23 A new center for resilient and regenerative precision ag is being built at the University of Nebraska-Lincoln “This project is a testament to the long history of innovation, ingenuity, and adaptability of agricultural producers across the United States and right here in Nebraska. It celebrates an incredibly productive 120-year partnership between USDA-ARS and the University of Nebraska-Lincoln, and it exemplifies the passion and dedication of agricultural, state, and federal leaders,” said Mike Boehm, the Vice Chancellor for UNL’s Institute of Agriculture and Natural Resources. “I believe the work that will take place in this facility will usher in a new era of American agriculture, and I’m thrilled that what happens next in agriculture will happen first in Nebraska.” The National Center for Resilient and Regenerative Precision Agriculture is designed to be a $160 million USDA laboratory and is expected to double the USDA’s science and support staff presence at the University of Nebraska–Lincoln. The first phase of completed work will feature 15,000 square feet of greenhouses and 10,000 square feet of headhouse space and will physically connect with the Greenhouse Innovation Center at the Nebraska Innovation Campus. This new greenhouse space will allow ARS to perform research on wheat, barley, sorghum, forage and bioenergy grasses, and other crops. Research on how these plants respond to emerging pests and pathogens under a full range of environmental conditions will empower scientists to make cutting-edge discoveries to develop climate-resilient crops for the US agriculture industry. Once fully completed, the agriculture research complex will function as a central hub for multidisciplinary experts, scientists, and engineers who will collaborate with industry and producers to improve water and food security, increase the resilience of agricultural landscapes, and enhance agricultural profitability. “The complex problems we face today in the ag industry require unprecedented levels of collaboration to overcome. This facility will help us achieve that goal, aligning resources and magnifying impressive impacts on agriculture nationwide,” exclaimed Chancellor Rodney D. Bennett. “This national center will become the model for excellence in ag-focused innovation.” It is expected that the National Center for Resilient and Regenerative Precision Agriculture will further strengthen the long-lasting collaboration over the past century between ARS and UNL. These partnerships have advanced research on sustainable bioenergy crops and production systems in an age where agriculture is expected to supply 40 percent of US liquid fuels (via biofuels) within the next three decades, in addition to providing food and fiber to the nation’s growing population. As noted, the new center will perform research on wheat, barley, sorghum, forage and bioenergy grasses, and other crops. However, it is worth noting that the UNL is already currently home to the Wheat, Sorghum and Forage Research Unit and the Agroecosystem Management Research Unit. Scientists at these two units are already making significant contributions to crop and livestock production systems by improving productivity, stability of production, sustainability, and profitability.

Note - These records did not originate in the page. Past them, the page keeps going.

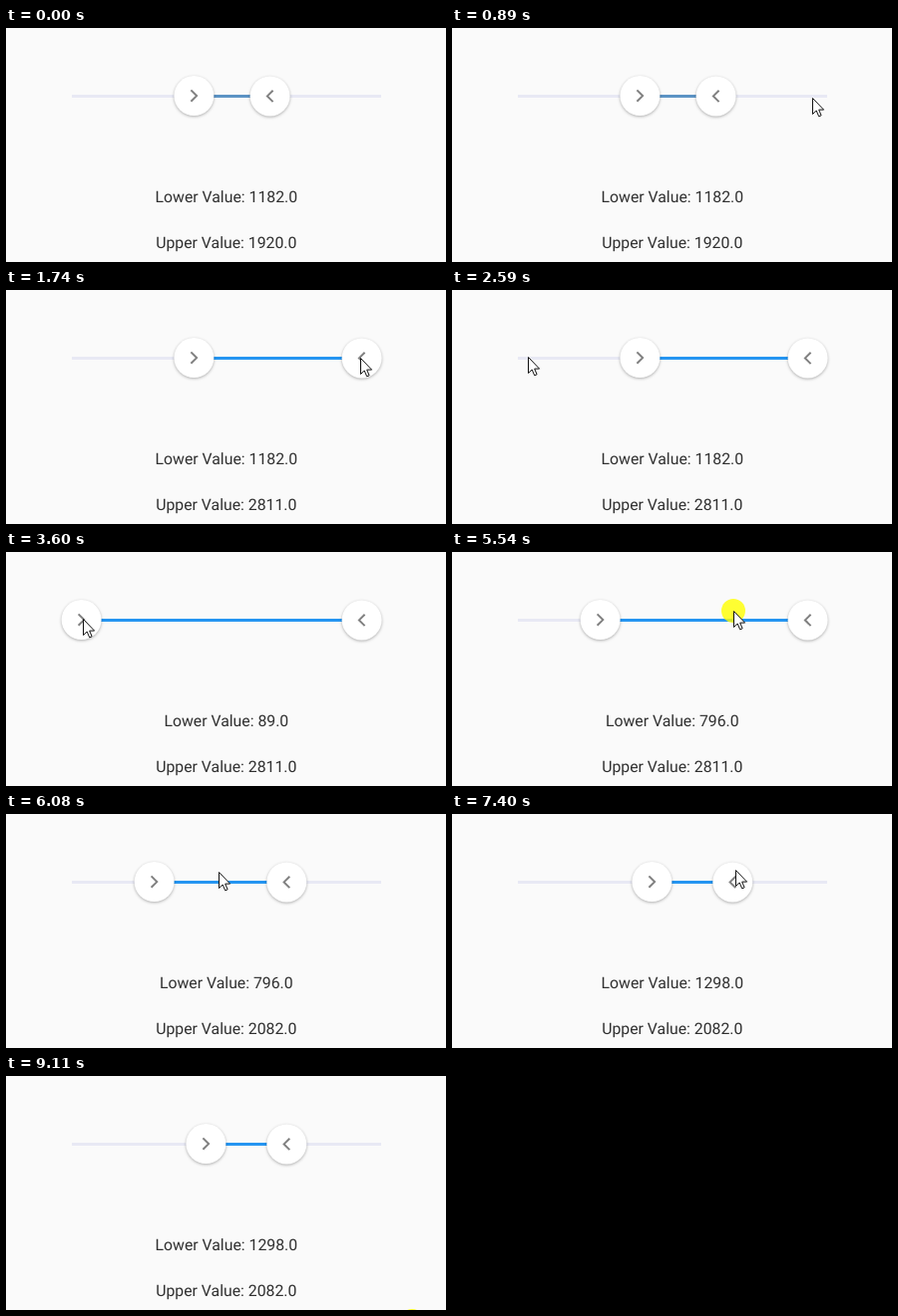
An HTML page for the animation above (9.19 s loop, 441 by 235 pixels).

```html
<!DOCTYPE html>
<html lang="en">
<head>
<meta charset="utf-8">
<title>Range slider</title>
<style>
  html, body { margin: 0; width: 100%; height: 100%; overflow: hidden; background: #fafafa; }
  svg { display: block; }
  text { font: 15.8px Roboto, sans-serif; fill: #303030; text-anchor: middle; text-rendering: geometricPrecision; }
  .thumb circle { fill: #fff; filter: drop-shadow(0 1px 1.8px rgba(0, 0, 0, .3)); }
  .thumb path { fill: none; stroke: #808080; stroke-width: 2; }
</style>
</head>
<body>
<svg width="441" height="235" viewBox="0 0 441 235">
  <rect x="66" y="67" width="310" height="3" fill="#e8e9f4"/>
  <rect id="range" y="67" height="3"/>
  <g id="low" class="thumb"><circle r="20"/><path d="M-3-5.7 2.7 0-3 5.7"/></g>
  <g id="high" class="thumb"><circle r="20"/><path d="M3-5.7-2.7 0 3 5.7"/></g>
  <text id="lowText" x="220.8" y="175"></text>
  <text id="highText" x="220.8" y="221"></text>
  <g id="cursor">
    <circle id="halo" r="12" fill="#ff0" fill-opacity=".8"/>
    <path d="M.5.5V16.5L4.2 13 6.7 18.8 9.1 17.8 6.7 12.1H11.6Z" fill="#fff" stroke="#111"/>
  </g>
</svg>
<script>
const LOOP = 9190, STEP = 77, CLICK = 150, REACT = 80;
const $ = id => document.getElementById(id);

const inOut = p => p < .5 ? (2 * p) ** 2.5 / 2 : 1 - (2 - 2 * p) ** 2.5 / 2;
const easeOut = p => 1 - (1 - p) ** 2;
const easeIn = p => p ** 1.6;

// The cursor glides to x, y in a number of steps and may click there later
const moves = [
  { at: 120, steps: 8, x: 364, y: 71, ease: easeOut },
  { at: 890, steps: 2, x: 357, y: 68, click: 1200 },
  { at: 1740, steps: 11, x: 76, y: 67, click: 2990 },
  { at: 3600, steps: 8, x: 149, y: 57, click: 4310 },
  { at: 4780, steps: 6, x: 281.7, y: 59, click: 5540 },
  { at: 5770, steps: 5, x: 213, y: 58 },
  { at: 6310, steps: 2, x: 200.8, y: 57, click: 6560 },
  { at: 6860, steps: 8, x: 284, y: 56 },
  { at: 7720, steps: 7, x: 407, y: 246, ease: easeIn, click: 9110 }
];

const place = (id, x, y) => $(id).setAttribute('transform', `translate(${x} ${y})`);
const label = (name, x) => `${name} Value: ${Math.round((x - 66.8) * 9.687)}.0`;

function stateAt(t) {
  const s = { x: 360, y: 247, low: 188.8, high: 265, color: '#5c93c4', pressed: false };
  for (const { at, steps, x, y, click, ease = inOut } of moves) {
    if (t < at) break;
    const p = ease(Math.min(1, (Math.floor((t - at) / STEP) + 1) / steps));
    s.x += (x - s.x) * p;
    s.y += (y - s.y) * p;
    s.pressed = t >= click && t < click + CLICK;
    if (t >= click + REACT) {
      // The nearer thumb jumps to the click
      s[Math.abs(x - s.low) < Math.abs(x - s.high) ? 'low' : 'high'] = x;
      s.color = '#2595f1';
    }
  }
  return s;
}

function draw(t) {
  const { x, y, low, high, color, pressed } = stateAt(t);
  place('low', low - .4, 68.1);
  place('high', high - .4, 68.4);
  $('range').setAttribute('x', low);
  $('range').setAttribute('width', high - low);
  $('range').setAttribute('fill', color);
  $('lowText').textContent = label('Lower', low);
  $('highText').textContent = label('Upper', high);
  place('cursor', Math.round(x), Math.round(y));
  $('halo').style.display = pressed ? '' : 'none';
}

const start = performance.now();
function tick() {
  draw((performance.now() - start) % LOOP);
  requestAnimationFrame(tick);
}
tick();
</script>
</body>
</html>
```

But it is hoped that with the new research center’s upgraded facilities, their work will be able to proceed even faster with innovative solutions. | pag “THIS NATIONAL CENTER WILL BECOME THE MODEL FOR EXCELLENCE IN AG-FOCUSED INNOVATION.” PHOTO: